*Provided records*:

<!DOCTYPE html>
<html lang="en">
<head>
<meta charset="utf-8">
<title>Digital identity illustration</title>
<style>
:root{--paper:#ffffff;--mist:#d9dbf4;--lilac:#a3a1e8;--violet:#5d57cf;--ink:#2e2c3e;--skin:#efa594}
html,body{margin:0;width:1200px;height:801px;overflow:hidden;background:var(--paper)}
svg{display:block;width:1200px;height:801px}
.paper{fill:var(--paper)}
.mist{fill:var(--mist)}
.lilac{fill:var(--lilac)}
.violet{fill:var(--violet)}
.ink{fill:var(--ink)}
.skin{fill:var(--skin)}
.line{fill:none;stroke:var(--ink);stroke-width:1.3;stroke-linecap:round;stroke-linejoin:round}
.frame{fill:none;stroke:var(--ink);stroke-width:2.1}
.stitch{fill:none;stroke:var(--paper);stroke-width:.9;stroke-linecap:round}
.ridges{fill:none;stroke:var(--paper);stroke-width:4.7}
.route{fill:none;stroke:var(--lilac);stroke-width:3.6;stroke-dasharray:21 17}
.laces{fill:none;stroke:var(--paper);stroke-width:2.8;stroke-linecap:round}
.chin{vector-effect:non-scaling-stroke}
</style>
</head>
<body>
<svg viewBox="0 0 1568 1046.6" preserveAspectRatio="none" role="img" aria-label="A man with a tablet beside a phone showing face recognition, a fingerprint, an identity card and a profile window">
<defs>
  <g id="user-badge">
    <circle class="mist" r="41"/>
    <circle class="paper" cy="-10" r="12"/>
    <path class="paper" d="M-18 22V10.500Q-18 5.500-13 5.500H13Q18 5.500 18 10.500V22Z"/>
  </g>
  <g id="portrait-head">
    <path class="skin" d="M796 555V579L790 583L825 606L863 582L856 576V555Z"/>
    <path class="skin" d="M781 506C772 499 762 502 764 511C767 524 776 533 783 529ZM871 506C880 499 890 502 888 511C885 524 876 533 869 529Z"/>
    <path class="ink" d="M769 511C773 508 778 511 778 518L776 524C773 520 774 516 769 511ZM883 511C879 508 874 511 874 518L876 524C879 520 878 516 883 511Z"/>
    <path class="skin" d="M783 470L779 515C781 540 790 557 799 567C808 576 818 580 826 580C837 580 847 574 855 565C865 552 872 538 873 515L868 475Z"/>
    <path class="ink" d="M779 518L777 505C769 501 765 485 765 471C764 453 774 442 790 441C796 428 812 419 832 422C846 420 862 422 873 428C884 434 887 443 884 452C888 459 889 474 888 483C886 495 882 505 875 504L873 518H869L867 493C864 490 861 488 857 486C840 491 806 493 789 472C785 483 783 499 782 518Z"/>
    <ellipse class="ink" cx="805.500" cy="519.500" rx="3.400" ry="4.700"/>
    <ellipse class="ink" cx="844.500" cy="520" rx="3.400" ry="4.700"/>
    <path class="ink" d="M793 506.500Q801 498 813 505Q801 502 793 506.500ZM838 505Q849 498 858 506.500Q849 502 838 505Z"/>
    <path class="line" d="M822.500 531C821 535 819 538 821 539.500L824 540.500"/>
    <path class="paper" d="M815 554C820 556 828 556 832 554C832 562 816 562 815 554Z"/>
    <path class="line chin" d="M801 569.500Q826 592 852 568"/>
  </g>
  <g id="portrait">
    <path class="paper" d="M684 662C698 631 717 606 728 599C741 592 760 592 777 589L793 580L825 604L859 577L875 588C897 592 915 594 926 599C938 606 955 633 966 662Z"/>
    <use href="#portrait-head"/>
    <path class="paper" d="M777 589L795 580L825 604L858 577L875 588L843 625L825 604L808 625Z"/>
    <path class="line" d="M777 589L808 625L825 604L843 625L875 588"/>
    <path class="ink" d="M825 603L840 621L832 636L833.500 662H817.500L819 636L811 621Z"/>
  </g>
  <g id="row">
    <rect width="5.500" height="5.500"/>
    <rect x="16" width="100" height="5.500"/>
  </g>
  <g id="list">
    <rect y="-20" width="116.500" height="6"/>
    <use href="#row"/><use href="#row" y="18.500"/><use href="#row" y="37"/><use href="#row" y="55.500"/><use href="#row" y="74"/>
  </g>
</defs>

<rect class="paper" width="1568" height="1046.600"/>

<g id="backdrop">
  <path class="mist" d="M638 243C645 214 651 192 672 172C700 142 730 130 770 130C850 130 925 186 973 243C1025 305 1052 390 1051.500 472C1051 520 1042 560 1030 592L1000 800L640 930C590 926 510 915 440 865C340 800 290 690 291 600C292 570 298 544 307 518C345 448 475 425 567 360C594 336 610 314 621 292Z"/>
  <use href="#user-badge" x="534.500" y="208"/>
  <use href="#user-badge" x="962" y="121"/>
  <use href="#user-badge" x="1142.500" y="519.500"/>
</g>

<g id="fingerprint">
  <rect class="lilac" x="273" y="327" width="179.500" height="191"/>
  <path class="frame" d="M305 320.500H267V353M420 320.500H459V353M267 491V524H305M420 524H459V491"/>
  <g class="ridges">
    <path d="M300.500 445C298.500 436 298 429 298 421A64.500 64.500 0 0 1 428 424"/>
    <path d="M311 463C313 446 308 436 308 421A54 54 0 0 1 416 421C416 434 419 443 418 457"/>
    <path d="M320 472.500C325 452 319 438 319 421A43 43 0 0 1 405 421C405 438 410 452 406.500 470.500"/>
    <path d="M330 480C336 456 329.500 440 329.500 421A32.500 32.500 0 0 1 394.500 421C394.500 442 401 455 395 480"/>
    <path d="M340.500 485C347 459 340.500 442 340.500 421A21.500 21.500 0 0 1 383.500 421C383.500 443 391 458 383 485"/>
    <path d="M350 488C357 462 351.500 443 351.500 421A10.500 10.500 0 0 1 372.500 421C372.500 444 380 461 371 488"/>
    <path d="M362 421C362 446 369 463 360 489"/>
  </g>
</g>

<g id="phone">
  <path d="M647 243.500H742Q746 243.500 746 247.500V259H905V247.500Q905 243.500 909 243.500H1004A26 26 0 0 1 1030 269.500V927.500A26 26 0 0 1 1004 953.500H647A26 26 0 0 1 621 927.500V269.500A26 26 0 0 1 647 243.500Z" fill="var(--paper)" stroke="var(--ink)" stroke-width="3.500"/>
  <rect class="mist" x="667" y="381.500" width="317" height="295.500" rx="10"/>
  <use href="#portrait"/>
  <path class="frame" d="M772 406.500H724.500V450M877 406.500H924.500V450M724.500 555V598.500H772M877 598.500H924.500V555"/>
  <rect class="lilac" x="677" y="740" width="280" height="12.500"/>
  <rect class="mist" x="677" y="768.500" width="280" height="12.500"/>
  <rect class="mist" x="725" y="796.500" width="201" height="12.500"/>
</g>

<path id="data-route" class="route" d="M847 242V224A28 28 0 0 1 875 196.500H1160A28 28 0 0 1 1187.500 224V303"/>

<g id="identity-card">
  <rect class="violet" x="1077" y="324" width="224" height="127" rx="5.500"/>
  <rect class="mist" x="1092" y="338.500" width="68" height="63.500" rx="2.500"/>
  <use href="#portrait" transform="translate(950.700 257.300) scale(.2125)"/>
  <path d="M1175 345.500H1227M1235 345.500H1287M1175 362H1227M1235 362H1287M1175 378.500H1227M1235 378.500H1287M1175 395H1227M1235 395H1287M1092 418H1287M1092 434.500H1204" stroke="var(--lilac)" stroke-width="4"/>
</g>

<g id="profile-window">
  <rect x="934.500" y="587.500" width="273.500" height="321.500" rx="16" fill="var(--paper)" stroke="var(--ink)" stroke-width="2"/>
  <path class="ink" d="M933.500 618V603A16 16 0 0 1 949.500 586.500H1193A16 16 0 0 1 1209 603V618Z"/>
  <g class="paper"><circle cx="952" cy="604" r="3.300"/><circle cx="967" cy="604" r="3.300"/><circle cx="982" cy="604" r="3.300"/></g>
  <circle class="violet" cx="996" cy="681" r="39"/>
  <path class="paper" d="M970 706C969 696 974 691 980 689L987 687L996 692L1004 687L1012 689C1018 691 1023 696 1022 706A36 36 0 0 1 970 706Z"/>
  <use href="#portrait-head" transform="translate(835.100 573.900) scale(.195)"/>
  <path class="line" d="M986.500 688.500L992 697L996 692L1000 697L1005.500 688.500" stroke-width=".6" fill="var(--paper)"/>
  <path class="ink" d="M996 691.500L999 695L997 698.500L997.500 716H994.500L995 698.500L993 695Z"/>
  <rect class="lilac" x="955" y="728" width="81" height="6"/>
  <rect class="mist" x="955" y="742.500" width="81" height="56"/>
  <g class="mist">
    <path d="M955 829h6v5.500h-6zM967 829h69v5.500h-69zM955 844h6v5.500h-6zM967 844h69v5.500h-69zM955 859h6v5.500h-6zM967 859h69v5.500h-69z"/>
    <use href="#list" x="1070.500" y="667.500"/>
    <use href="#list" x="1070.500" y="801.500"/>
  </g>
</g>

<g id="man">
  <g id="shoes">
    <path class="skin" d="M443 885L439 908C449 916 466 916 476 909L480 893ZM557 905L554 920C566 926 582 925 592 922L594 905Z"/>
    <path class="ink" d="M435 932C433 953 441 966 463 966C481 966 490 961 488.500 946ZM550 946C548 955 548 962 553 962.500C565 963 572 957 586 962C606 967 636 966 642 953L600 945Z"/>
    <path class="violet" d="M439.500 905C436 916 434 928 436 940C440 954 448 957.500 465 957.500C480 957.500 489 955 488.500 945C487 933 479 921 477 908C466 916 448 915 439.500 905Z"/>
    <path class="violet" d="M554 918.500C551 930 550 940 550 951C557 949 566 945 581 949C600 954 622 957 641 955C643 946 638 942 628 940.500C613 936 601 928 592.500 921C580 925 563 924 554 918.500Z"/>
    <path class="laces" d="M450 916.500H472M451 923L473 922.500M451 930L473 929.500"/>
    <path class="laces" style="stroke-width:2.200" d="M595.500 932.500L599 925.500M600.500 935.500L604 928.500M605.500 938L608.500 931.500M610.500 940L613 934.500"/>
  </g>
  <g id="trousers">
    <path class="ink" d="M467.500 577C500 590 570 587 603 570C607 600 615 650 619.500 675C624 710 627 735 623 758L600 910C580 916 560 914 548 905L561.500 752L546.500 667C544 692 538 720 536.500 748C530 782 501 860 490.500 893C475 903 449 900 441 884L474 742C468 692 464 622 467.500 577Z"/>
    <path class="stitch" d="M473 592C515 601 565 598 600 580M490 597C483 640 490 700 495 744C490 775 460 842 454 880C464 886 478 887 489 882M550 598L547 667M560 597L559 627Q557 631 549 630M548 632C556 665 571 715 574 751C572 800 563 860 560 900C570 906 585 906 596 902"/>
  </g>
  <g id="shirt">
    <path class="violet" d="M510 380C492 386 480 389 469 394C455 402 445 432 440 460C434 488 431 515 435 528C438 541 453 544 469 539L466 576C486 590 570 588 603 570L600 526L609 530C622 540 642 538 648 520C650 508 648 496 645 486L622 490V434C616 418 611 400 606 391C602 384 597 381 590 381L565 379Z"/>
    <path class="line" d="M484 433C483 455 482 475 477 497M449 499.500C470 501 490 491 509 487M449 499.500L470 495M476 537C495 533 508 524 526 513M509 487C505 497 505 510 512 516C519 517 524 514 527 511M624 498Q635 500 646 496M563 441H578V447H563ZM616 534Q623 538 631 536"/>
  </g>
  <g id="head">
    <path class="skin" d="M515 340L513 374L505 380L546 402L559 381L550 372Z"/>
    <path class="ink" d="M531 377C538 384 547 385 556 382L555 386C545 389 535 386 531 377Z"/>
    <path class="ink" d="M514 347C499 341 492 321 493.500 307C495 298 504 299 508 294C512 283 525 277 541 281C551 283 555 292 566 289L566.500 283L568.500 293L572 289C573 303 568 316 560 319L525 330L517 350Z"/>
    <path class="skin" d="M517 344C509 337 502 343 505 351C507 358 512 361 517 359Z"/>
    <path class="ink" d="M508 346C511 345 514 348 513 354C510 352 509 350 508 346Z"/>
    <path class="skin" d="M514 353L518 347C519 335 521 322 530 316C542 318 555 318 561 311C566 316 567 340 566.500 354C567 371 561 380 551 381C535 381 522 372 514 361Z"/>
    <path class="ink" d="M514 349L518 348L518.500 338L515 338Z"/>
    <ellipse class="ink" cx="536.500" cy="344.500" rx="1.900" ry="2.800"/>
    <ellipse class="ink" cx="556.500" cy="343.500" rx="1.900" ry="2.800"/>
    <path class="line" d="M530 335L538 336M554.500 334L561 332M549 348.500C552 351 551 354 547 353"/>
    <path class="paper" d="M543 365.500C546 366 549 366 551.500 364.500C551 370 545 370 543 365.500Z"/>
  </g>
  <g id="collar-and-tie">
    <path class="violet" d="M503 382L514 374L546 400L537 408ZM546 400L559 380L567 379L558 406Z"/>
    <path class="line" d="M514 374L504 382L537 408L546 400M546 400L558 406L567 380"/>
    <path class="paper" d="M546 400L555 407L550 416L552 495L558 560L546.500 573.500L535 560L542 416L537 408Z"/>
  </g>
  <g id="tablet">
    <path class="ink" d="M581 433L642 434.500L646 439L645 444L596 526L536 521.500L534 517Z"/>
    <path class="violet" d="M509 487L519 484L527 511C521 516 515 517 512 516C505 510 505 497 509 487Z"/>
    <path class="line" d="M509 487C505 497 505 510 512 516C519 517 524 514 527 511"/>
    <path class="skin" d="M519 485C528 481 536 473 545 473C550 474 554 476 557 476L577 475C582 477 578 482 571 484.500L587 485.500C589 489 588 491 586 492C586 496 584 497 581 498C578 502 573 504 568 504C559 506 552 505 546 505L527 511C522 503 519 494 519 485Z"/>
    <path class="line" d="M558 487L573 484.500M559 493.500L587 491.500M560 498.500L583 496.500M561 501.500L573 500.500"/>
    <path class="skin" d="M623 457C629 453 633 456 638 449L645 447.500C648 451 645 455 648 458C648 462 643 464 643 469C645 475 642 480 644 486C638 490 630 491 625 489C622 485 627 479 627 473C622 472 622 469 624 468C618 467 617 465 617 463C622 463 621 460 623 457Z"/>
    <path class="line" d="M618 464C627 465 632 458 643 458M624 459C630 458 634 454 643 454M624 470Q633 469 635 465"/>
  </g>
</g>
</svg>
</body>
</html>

*Exercise instructions*: Using the records above, set down exactly the lines from the one with "918.500C551 930 550" through the one with "380C492 386 480", inclusive, and nothing more.

*Response area*:
    <path class="violet" d="M554 918.500C551 930 550 940 550 951C557 949 566 945 581 949C600 954 622 957 641 955C643 946 638 942 628 940.500C613 936 601 928 592.500 921C580 925 563 924 554 918.500Z"/>
    <path class="laces" d="M450 916.500H472M451 923L473 922.500M451 930L473 929.500"/>
    <path class="laces" style="stroke-width:2.200" d="M595.500 932.500L599 925.500M600.500 935.500L604 928.500M605.500 938L608.500 931.500M610.500 940L613 934.500"/>
  </g>
  <g id="trousers">
    <path class="ink" d="M467.500 577C500 590 570 587 603 570C607 600 615 650 619.500 675C624 710 627 735 623 758L600 910C580 916 560 914 548 905L561.500 752L546.500 667C544 692 538 720 536.500 748C530 782 501 860 490.500 893C475 903 449 900 441 884L474 742C468 692 464 622 467.500 577Z"/>
    <path class="stitch" d="M473 592C515 601 565 598 600 580M490 597C483 640 490 700 495 744C490 775 460 842 454 880C464 886 478 887 489 882M550 598L547 667M560 597L559 627Q557 631 549 630M548 632C556 665 571 715 574 751C572 800 563 860 560 900C570 906 585 906 596 902"/>
  </g>
  <g id="shirt">
    <path class="violet" d="M510 380C492 386 480 389 469 394C455 402 445 432 440 460C434 488 431 515 435 528C438 541 453 544 469 539L466 576C486 590 570 588 603 570L600 526L609 530C622 540 642 538 648 520C650 508 648 496 645 486L622 490V434C616 418 611 400 606 391C602 384 597 381 590 381L565 379Z"/>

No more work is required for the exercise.